TASK INSTRUCTIONS: Below are the records; pull every line that includes "const".

AVAILABLE DATA:
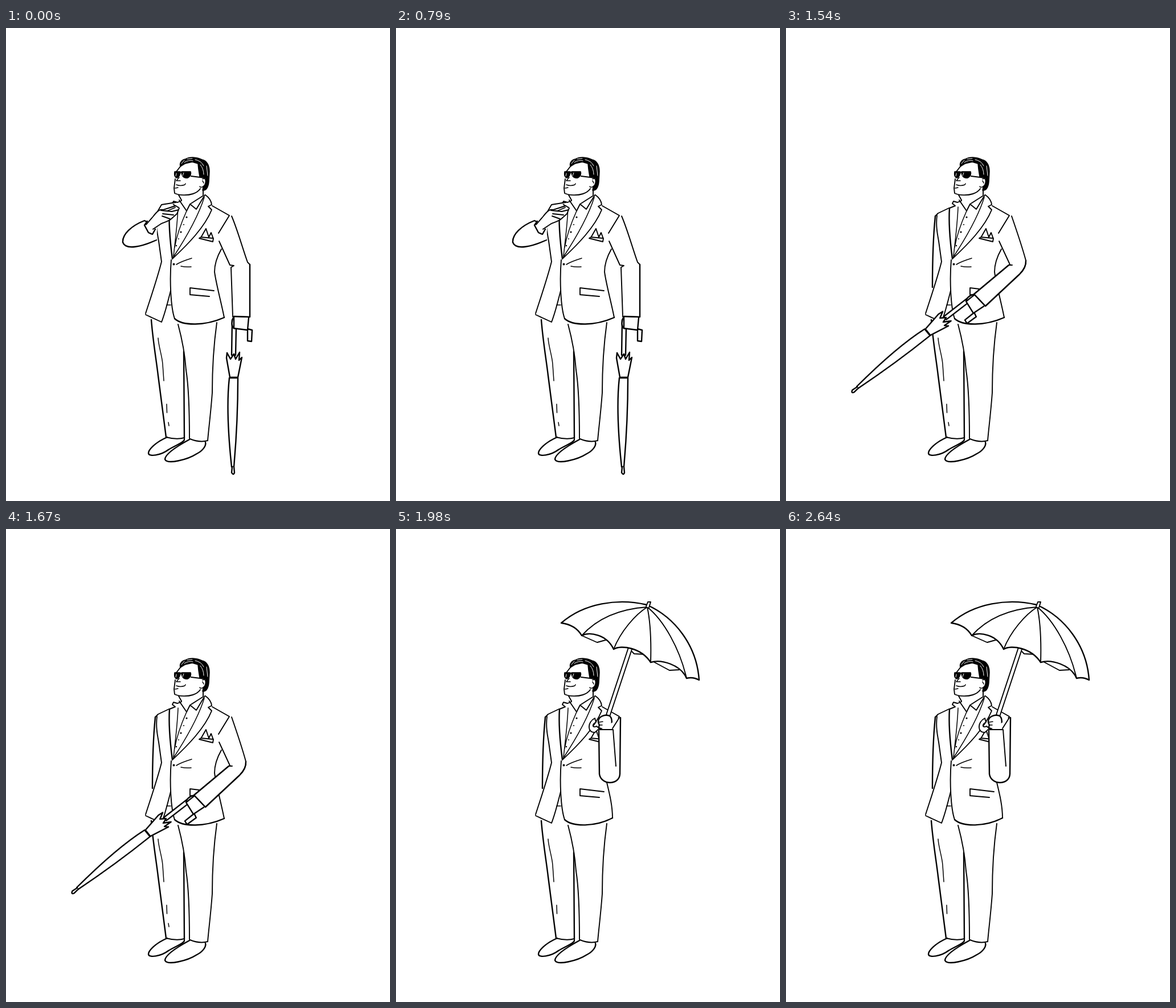
These frames come from a looping animation (674x830 px, 3080 ms). An HTML page:

```html
<!DOCTYPE html>
<html lang="en">
<head>
<meta charset="utf-8">
<title>Man with umbrella</title>
<style>
  html, body { margin: 0; width: 100%; height: 100%; overflow: hidden; background: #fff; }
  svg { display: block; width: 100%; height: 100%; fill: none; stroke: #000; stroke-width: 1.9; stroke-linecap: round; stroke-linejoin: round; }
  .paper { fill: #fff; }
  .bold { stroke-width: 2.4; }
  .fine { stroke-width: 1.5; }
  .ink { fill: #000; }
  .shine { stroke: #fff; stroke-width: 1; }
</style>
</head>
<body>
<svg viewBox="0 0 674 830">
  <!-- Legs and shoes -->
  <path class="bold" d="M255 512 C258 550 264 584 267 610 L281 718"/>
  <path class="bold" d="M312 568 L313 720"/>
  <path d="M302 520 C309 546 314 570 316 600 C320 625 322 670 322 720 M370 517 C364 560 362 610 362 640 C359 680 356 700 354 724"/>
  <path d="M281 718 Q300 723 313 719 M323 721 Q340 728 354 724"/>
  <path class="fine" d="M267 544 C268 560 274 575 275 590 L277 619 M282 660 L282.500 675"/>
  <path class="fine" data-on="0 1 2" d="M285 692 L286 698"/>
  <path class="bold" d="M283 718 C262 727 250 740 250 746 C250 753 272 750 285 740 C300 731 313 727 313 722"/>
  <path class="bold" d="M322 722 C300 734 279 748 279 757 C283 766 318 758 335 747 C345 742 352 733 350 727"/>

  <!-- Jacket -->
  <path d="M265 329 C263 345 265 358 268 374 L273 410 C266 438 255 470 245 501 M245 503 L273 516 C280 498 284 480 289 461"/>
  <path class="fine" d="M282 486 L289 486"/>
  <path d="M290 407 C287 442 289 490 296 510"/>
  <path class="bold" data-on="0 1 2" d="M296 510 C310 523 350 523 383 508"/>
  <path class="bold" data-on="3 4" d="M296 510 C310 523 350 523 380 507"/>
  <path data-on="0 1 2" d="M378 388 C370 402 366 415 366 428 C369 450 377 478 383 508"/>
  <path data-on="3 4" d="M366 428 C372 455 380 480 380 507"/>
  <path d="M362 312 L392 329 L373 360"/>
  <path d="M323 456 L365 461 M323 456 V468 L357 471"/>
  <path class="fine" d="M299 415 C307 410 316 407 326 404 M307 418 Q316 420 325 419"/>
  <circle class="ink" cx="294.500" cy="414.500" r="1"/>
  <path d="M339 369 L363 375 L364 369 L342 367 Z M343 366 L351 352 L356 367 L360 359 L364 370"/>

  <!-- Lapels and shirt -->
  <path d="M308 303 L301 306 L294 304 L292 308 L297 312 L287 316"/>
  <path class="bold" d="M287 316 C285 345 289 382 292 405"/>
  <path d="M350 293 Q360 300 361 310 L355 313 L361 319 C349 349 320 379 292 405"/>
  <path class="fine" d="M302 314 C301 340 297 375 294 400 M348 297 C339 326 318 365 293 403 M317 321 C308 341 300 362 296 385"/>
  <path d="M304 302 L317 321 L323 309 L334 318 L349 293 M323 309 L345 295"/>
  <g class="ink" stroke="none">
    <circle cx="317" cy="332" r="1.600"/><circle cx="312" cy="345" r="1"/>
    <circle cx="307" cy="358" r="1.600"/><circle cx="303" cy="370" r="1"/><circle cx="299" cy="382" r="1.200"/>
  </g>

  <!-- Head -->
  <path d="M306 243 L299 252 M297 265 L295 281 L296 290 C304 294 319 294 328 291 Q337 288 341 282 M303 293 L308 302 M346 284 V294"/>
  <path class="fine" d="M304 262 L299 268 L306 268 M299 275 Q306 278 314 275 L315 273 M297 281 L302 280"/>
  <path class="ink fine" d="M306 243 C304 236 309 231 315 230 C324 225 337 227 344 231 C354 233 357 243 357 252 L356 270 C355 280 351 286 345 285 L346 279 L351 271 L350 263 L340 261 L338 248 L337 238 L327 235 L314 238 Z"/>
  <path class="shine" d="M308 238 L313 232 M313 236 Q320 231 328 233 M318 230 L327 229 M332 231 Q343 233 347 242 M341 240 Q347 247 347 257 M352 242 L354 259"/>
  <path class="paper fine" d="M345 265 C352 261 352 274 346 278 Q342 281 340 278 M345 268 L347 272"/>
  <path class="ink fine" d="M296 252 L306 252 C306 257 304 262 300 263 C296 262 295 258 296 252 Z M308 252 L324 252 Q326 259 319 263 C311 264 308 259 308 252 Z M306 254 L309 254"/>
  <path d="M325 260 L349 263"/>
  <path class="shine" d="M299 255 L298 260 M312 254 L310 259"/>

  <!-- Hanging arm -->
  <path class="bold" data-on="1 2 3 4" d="M262 330 C258 370 257 420 257 455"/>
  <path data-on="1 2 3 4" d="M286 316 L267 325 L262 330"/>

  <!-- Hand and furled umbrella, hinged at the band -->
  <g id="furled" class="paper bold">
    <path d="M397 512 L396 574 L403 574 L404 526"/>
    <path d="M393 613 L387 579 L388 570 L394 581 L400 572 L403 581 L410 569 L409 583 L414 578 L407 613 Z"/>
    <path d="M392 614 C388 650 389 705 396 770 L400 770 C404 725 407 670 407 614 Z"/>
    <path d="M397 770 L396 780 Q399 786 401 780 L400 770"/>
    <path d="M424 528 L432 530 L431 550 L424 549 Z M399 508 C395 516 396 524 400 527"/>
    <path d="M400 507 L400 527 L424 530 L426 508"/>
  </g>

  <!-- Straightening the collar -->
  <g data-on="0" class="paper">
    <path class="bold" d="M264 348 L243 338 C220 347 204 362 205 376 C210 391 240 383 264 372"/>
    <path stroke="none" d="M244 342 L267 330 L264 371 L245 376 Z"/>
    <path d="M263 327 L273 310 L298 306"/>
    <path class="bold" d="M248 339 L243 346 L250 359 L257 362 L262 353"/>
    <path d="M246 345 L258 331 C265 322 270 317 276 319 L298 312 L304 316 L300 326 L290 335 C283 341 275 341 270 345 L258 353"/>
    <path d="M272 320 L291 322 L303 319 M275 326 L294 328 M283 321 L297 315 M274 330 L288 335"/>
  </g>

  <!-- Sleeves -->
  <g data-on="0" class="paper">
    <path d="M396 330 C406 353 415 386 424 411 L428 415 L428 507 L398 506 L395 420 L400 417 L393 416 L374 374"/>
    <path class="bold" d="M428 415 L428 507 L398 506"/>
  </g>
  <g data-on="1" class="paper">
    <path d="M396 330 C406 353 415 386 424 415 C416 447 405 479 396 507 L368 499 C376 473 386 443 394 417 L400 416 L400 413 L392 414 L374 374"/>
  </g>
  <g data-on="2" class="paper">
    <path d="M396 330 C405 356 414 382 421 408 Q422 420 410 432 L350 488 L330 467 L391 416 L397 416 M393 415 L374 374"/>
    <path class="bold" fill="none" d="M421 408 Q422 420 410 432 L350 488 L330 467 L391 416"/>
  </g>
  <g data-on="3" class="paper">
    <path d="M396 330 C406 355 414 382 419 405 C420 425 416 440 397 433 Q364 414 330 392 L345 358 L404 404"/>
    <path class="bold" fill="none" d="M419 405 C420 425 416 440 397 433 Q364 414 330 392 L345 358 L404 404"/>
  </g>

  <!-- Open umbrella -->
  <g data-on="4" class="paper">
    <path d="M326 187 L353 199 L371 194 M410 211 L418 219 L438 220 M452 233 L480 248 L497 247"/>
    <path d="M409 205 L369 326 L375 329 L416 205"/>
    <path class="bold" d="M290 165 C330 130 390 121 440 133 C490 155 528 205 532 265 Q521 259 510 262 C500 238 465 228 447 234 C430 208 395 203 382 211 C370 185 340 180 326 187 Q315 168 290 165 Z"/>
    <path fill="none" d="M441 137 C395 140 355 155 326 187 M441 137 C420 150 394 180 382 211 M441 137 C447 165 448 200 447 234 M441 137 C470 160 498 210 510 262"/>
    <path d="M439 136 L442 128 L447 128 L444 138"/>
    <path stroke="none" d="M354 340 L378 332 L393 332 L393 430 L357 430 Z"/>
    <path d="M349 332 C335 339 336 358 349 357 L357 350 L352 346 C345 350 343 343 351 339 Z"/>
    <path class="bold" d="M355 348 C360 344 354 341 355 338 C355 328 368 325 375 328 C380 332 379 340 378 351 Q365 354 355 348"/>
    <path class="fine" d="M356 339 L363 338 M356 344 L362 344"/>
    <path class="bold" d="M356 354 L357 430 C360 450 392 450 393 430 L394 331"/>
    <path d="M357 352 L381 352 L386 416 M392 331 L380 350"/>
  </g>
</svg>
<script>
  const LOOP = 3080;
  const poseStarts = [0, 1320, 1540, 1760, 1980];
  const band = { x: 399.5, y: 614 };
  // Place of the band and turn of the furled umbrella in each pose.
  const furledPoses = [
    { x: 399.5, y: 614, turn: 0 },
    { x: 328, y: 599, turn: 21.2 },
    { x: 248, y: 534, turn: 51.2 },
    { x: 256, y: 305, turn: 124.9 },
  ];
  const furled = document.getElementById("furled");
  const parts = document.querySelectorAll("[data-on]");
  let shown = -1;

  function show(pose) {
    for (const part of parts) {
      part.style.display = part.dataset.on.split(" ").includes(String(pose)) ? "" : "none";
    }
    const place = furledPoses[pose];
    furled.style.display = place ? "" : "none";
    if (place) {
      furled.setAttribute("transform",
        `translate(${place.x} ${place.y}) rotate(${place.turn}) translate(${-band.x} ${-band.y})`);
    }
    shown = pose;
  }

  function tick() {
    const time = performance.now() % LOOP;
    const pose = poseStarts.findLastIndex(start => time >= start);
    if (pose !== shown) show(pose);
    requestAnimationFrame(tick);
  }
  tick();
</script>
</body>
</html>
```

PROBLEM SOLUTION:
  const LOOP = 3080;
  const poseStarts = [0, 1320, 1540, 1760, 1980];
  const band = { x: 399.5, y: 614 };
  const furledPoses = [
  const furled = document.getElementById("furled");
  const parts = document.querySelectorAll("[data-on]");
    for (const part of parts) {
    const place = furledPoses[pose];
    const time = performance.now() % LOOP;
    const pose = poseStarts.findLastIndex(start => time >= start);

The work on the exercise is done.